2 min

Tories skip all-party meeting on arts and culture

Ottawa event adds local voices to culture clash

Credit: Dale Smith photo

It was perhaps prescient that in one of the region’s oldest theatre spaces, the future of this country’s arts and cultural funding was being discussed.

The hall itself was filled to capacity, people standing along the side aisles and spilling into the lobby Sep 24. The main attraction at the University of Ottawa’s Academic building was a town hall hosted by Vote Culture.

Vote Culture, a group formed on the eve of the election to encourage discussion of federal arts policies, held the meeting in order to ask members of all five political parties about arts and culture funding.

The impetus was $45 million in funding cuts by the Conservative government, some of which were diverted to pay for the opening ceremonies of the Vancouver 2010 Olympics.

Political representatives to the town hall included Ottawa Centre incumbent Paul Dewar for the NDP, Bloc Québécois candidate Raphaël Déry from Hull-Aylmer, Green Party candidate Sylvie Lemieux from Glengarry-Prescott-Russell, and Ottawa-Vanier incumbent Mauril Bélanger for the Liberals.  The Conservatives declined to send a representative.

Facing a panel of six members from the arts and — in one case — business communities, the politicians took questions on their party’s plans for arts funding, for their visions of arts and culture in Canada, and the role of government in sectors like film and television production.

The Greens had little in the way of concrete policy — only a commitment to sit down with stakeholders to discuss their issues. So while the Bloc concerned itself mostly with the cultural implications for Québec, it was Dewar and Bélanger that provided the most substantive answers.

Dewar says the arts define “who we are as a country” and promises that his party would reverse the cuts.

Bélanger, the vice-chair of the Canadian Heritage committee, says that his party would not only reverse this last round of cuts, but would also reverse cuts made in 2006 to funding that allowed Canadian embassies to showcase Canadian arts and culture abroad, and promised to double the funding to the Canada Council.

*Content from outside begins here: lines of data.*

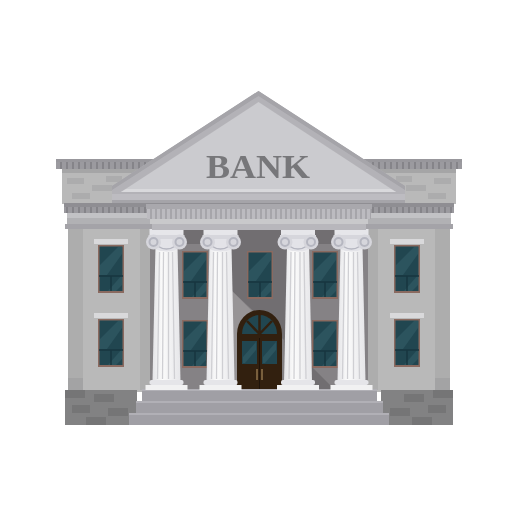
<!DOCTYPE html>
<html lang="en">
<head>
<meta charset="utf-8">
<title>Bank building</title>
<style>
:root{
  --paper:#fff;
  --wall:#b9b9b9;
  --wall-side:#adadad;
  --wall-edge:#a3a3a4;
  --trim:#c9c9cb;
  --trim-light:#d9d9db;
  --stone:#828283;
  --stone-dark:#757576;
  --cornice:#9b9a9f;
  --cornice-dark:#858489;
  --porch:#858285;
  --porch-shade:#716e71;
  --pediment:#cbcbcf;
  --pediment-edge:#b3b2b7;
  --step:#a09fa5;
  --step-light:#b1b0b6;
  --column:#f1f1f2;
  --column-line:#cfcfd3;
  --capital:#d6d6dc;
  --volute:#b5b6c0;
  --frame:#8a6a60;
  --glass:#214650;
  --glass-dark:#17363f;
  --glint:#3b6570;
  --door:#32200f;
  --letter:#77777a;
}
html,body{margin:0;height:100%;overflow:hidden;background:var(--paper)}
svg{display:block;width:512px;height:512px}
.sign{font:700 33px "Liberation Serif","Noto Serif",serif;fill:var(--letter)}
</style>
</head>
<body>
<svg viewBox="0 0 512 512" role="img" aria-label="Classical bank building with four columns">
  <defs>
    <linearGradient id="shaft" x1="0" x2="1" y1="0" y2="0">
      <stop offset="0" stop-color="#e4e4e7"/>
      <stop offset=".35" stop-color="#fbfbfb"/>
      <stop offset="1" stop-color="#e6e6e9"/>
    </linearGradient>
    <pattern id="dentils" width="6" height="8" patternUnits="userSpaceOnUse">
      <rect width="6" height="8" fill="var(--cornice)"/>
      <rect width="2" height="8" fill="var(--cornice-dark)"/>
    </pattern>
    <pattern id="small-dentils" width="5" height="6" patternUnits="userSpaceOnUse">
      <rect width="5" height="6" fill="#bcbbc0"/>
      <rect width="2" height="6" fill="#a6a5aa"/>
    </pattern>

    <g id="window">
      <rect width="26" height="48" fill="var(--frame)"/>
      <rect x="1.5" y="1.5" width="23" height="45" fill="var(--glass)"/>
      <path d="M2 20 20 2H24V9L9 30H2zM10 46 24 30V40L18 46z" fill="var(--glint)" opacity=".45"/>
      <path d="M1 31H25M13 31V47" stroke="var(--glass-dark)" stroke-width="1.5"/>
      <path d="M1 47H25" stroke="var(--frame)" stroke-width="2"/>
    </g>
    <g id="wall-window">
      <rect x="-4" y="-6" width="34" height="5" fill="var(--trim-light)"/>
      <use href="#window"/>
    </g>

    <g id="column">
      <path d="M-11 246H11L14 381H-14z" fill="url(#shaft)"/>
      <path d="M-7 252 -9 379M-3 252 -4 379M2 252 2 379M6 252 8 379" fill="none" stroke="var(--column-line)" stroke-width="1.3"/>
      <rect x="-17" y="380" width="34" height="5" rx="2" fill="#e5e5e9"/>
      <rect x="-21" y="385" width="42" height="5" fill="var(--column)"/>
      <rect x="-17" y="229" width="34" height="6" fill="#e6e6ea"/>
      <path d="M-14 235H14V248Q0 255 -14 248z" fill="#e3e3e8"/>
      <path d="M-9 246Q0 252 9 246" fill="none" stroke="var(--volute)" stroke-width="1.5"/>
      <rect x="-18" y="235" width="36" height="4" fill="var(--capital)"/>
      <circle cx="-13" cy="242" r="7.5" fill="var(--capital)"/>
      <circle cx="13" cy="242" r="7.5" fill="var(--capital)"/>
      <g fill="none" stroke="var(--volute)" stroke-width="2">
        <circle cx="-13" cy="242" r="4"/>
        <circle cx="13" cy="242" r="4"/>
      </g>
    </g>

    <g id="wing">
      <rect x="62" y="169" width="110" height="35" fill="var(--wall)"/>
      <rect x="62" y="169" width="110" height="4" fill="#a5a5a6"/>
      <g fill="#acacad">
        <rect x="67" y="178" width="17" height="6"/>
        <rect x="92" y="185" width="20" height="6"/>
        <rect x="72" y="193" width="18" height="6"/>
        <rect x="106" y="176" width="16" height="6"/>
      </g>
      <rect x="56" y="159" width="120" height="10" fill="url(#dentils)"/>
      <rect x="56" y="159" width="120" height="3" fill="#98979c"/>
      <rect x="68" y="228" width="82" height="164" fill="var(--wall)"/>
      <rect x="68" y="228" width="15" height="164" fill="var(--wall-side)"/>
      <rect x="68" y="378" width="15" height="12" fill="var(--wall-edge)"/>
      <rect x="140" y="228" width="10" height="162" fill="var(--wall-side)"/>
      <rect x="65" y="390" width="72" height="35" fill="var(--stone)"/>
      <g fill="var(--stone-dark)">
        <rect x="65" y="390" width="20" height="8"/>
        <rect x="94" y="394" width="20" height="8"/>
        <rect x="72" y="405" width="18" height="8"/>
        <rect x="108" y="408" width="20" height="8"/>
        <rect x="86" y="417" width="20" height="8"/>
      </g>
    </g>
  </defs>

  <rect width="512" height="512" fill="var(--paper)"/>

  <g id="wings">
    <use href="#wing"/>
    <use href="#wing" transform="matrix(-1 0 0 1 518 0)"/>
  </g>

  <g id="porch">
    <rect x="150" y="228" width="218" height="162" fill="var(--porch)"/>
    <path d="M231 228H287V390H284V340L231 290z" fill="var(--porch-shade)"/>
    <path d="M182 228H207V244H182zM311 228H336V244H311z" fill="var(--porch-shade)"/>
    <path d="M231 290 262 321V390H231z" fill="#979496"/>
    <path d="M311 366 335 390H311z" fill="var(--porch-shade)"/>
  </g>

  <g id="windows">
    <use href="#wall-window" x="98" y="245"/>
    <use href="#wall-window" x="98" y="319"/>
    <use href="#wall-window" x="394" y="245"/>
    <use href="#wall-window" x="394" y="319"/>
    <use href="#window" x="182" y="251"/>
    <use href="#window" x="182" y="320"/>
    <use href="#window" x="247" y="251"/>
    <use href="#window" x="312" y="251"/>
    <use href="#window" x="312" y="320"/>
  </g>

  <g id="door">
    <path d="M237 390V334A22.5 24 0 0 1 282 334V390z" fill="var(--door)"/>
    <path d="M242 334A17.5 19 0 0 1 277 334z" fill="var(--glass)"/>
    <path d="M242 341H257V364H242zM262 341H277V364H262z" fill="var(--glass)"/>
    <path d="M243 357 256 342V350L245 363H243zM263 357 276 342V350L265 363H263z" fill="var(--glint)" opacity=".45"/>
    <path d="M259.500 334V315M259.500 334 247 321M259.500 334 272 321" stroke="var(--door)" stroke-width="2.5"/>
    <path d="M259.500 338V390" stroke="#1f1309" stroke-width="1"/>
    <path d="M257 369V380M262 369V380" stroke="#a98a5c" stroke-width="1.2"/>
  </g>

  <g id="steps">
    <rect x="142" y="390" width="235" height="11" fill="var(--step)"/>
    <rect x="142" y="389" width="235" height="2" fill="var(--step-light)"/>
    <rect x="136" y="401" width="247" height="12" fill="var(--step)"/>
    <rect x="136" y="401" width="247" height="2" fill="var(--step-light)"/>
    <rect x="129" y="413" width="260" height="12" fill="var(--step)"/>
    <rect x="129" y="413" width="260" height="2" fill="var(--step-light)"/>
  </g>

  <g id="columns">
    <use href="#column" x="166.500"/>
    <use href="#column" x="220.500"/>
    <use href="#column" x="298"/>
    <use href="#column" x="351.500"/>
  </g>

  <g id="entablature">
    <rect x="64" y="203" width="390" height="10" fill="url(#dentils)"/>
    <rect x="64" y="203" width="390" height="4" fill="#8f8e93"/>
    <rect x="67" y="213" width="384" height="6" fill="#c2c2c5"/>
    <rect x="67" y="218" width="384" height="6" fill="#b1b1b4"/>
    <rect x="65" y="224" width="388" height="5" fill="#a4a3a8"/>
    <rect x="146" y="204" width="226" height="5" fill="#a9a8ad"/>
    <rect x="147" y="209" width="224" height="10" fill="url(#small-dentils)"/>
    <rect x="150" y="219" width="218" height="5" fill="var(--trim)"/>
    <rect x="152" y="224" width="214" height="6" fill="#b8b7bc"/>
  </g>

  <g id="pediment">
    <path d="M258.500 91 405 186V195H112V186z" fill="var(--pediment-edge)"/>
    <path d="M258.500 91 405 186V190L258.500 96 112 190V186z" fill="#a5a4a9"/>
    <path d="M258.500 102 396 192H121z" fill="var(--pediment)"/>
    <path d="M121 192H396L391 189H126z" fill="#d9d9dc"/>
    <rect x="112" y="194" width="293" height="9" fill="#bdbcc1"/>
    <rect x="112" y="200" width="293" height="3" fill="#a5a4a9"/>
    <text class="sign" x="206" y="178" textLength="104" lengthAdjust="spacingAndGlyphs">BANK</text>
  </g>
</svg>
</body>
</html>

He points out that in the 2006 election, the Conservatives said that they would match the Liberal promise to double said funding, and that funding never materialised.

Bélanger also raises the alarm on an issue that has seen little play in the media — that the Canadian Revenue Agency has announced new regulations that would deny groups the ability to issue tax receipts for donations “if the donations are used for something that is contrary to public policy.”

“I’m very worried that this is indeed another way by the backdoor of either censorship or major advocacy chill, which this government has been very good at,” Bélanger says.

That the regulations employ “very similar language if not the exact same [as C-10],” is an issue of “very grave concern.”

The event attracted not only members of the city’s arts community, but also other concerned citizens including Bruce House executive director Jay Koornstra.

“I thought it was very important to support this,” Koornstra says. “Culture is really important. The artists here, at National Arts Centre and other artists have been very kind to Bruce House and support us by offering us tickets to go to shows and plays and musical things that normally our clients couldn’t afford to go to.”

“But I also maintain that culture is an important part of health and wellness for all of us.”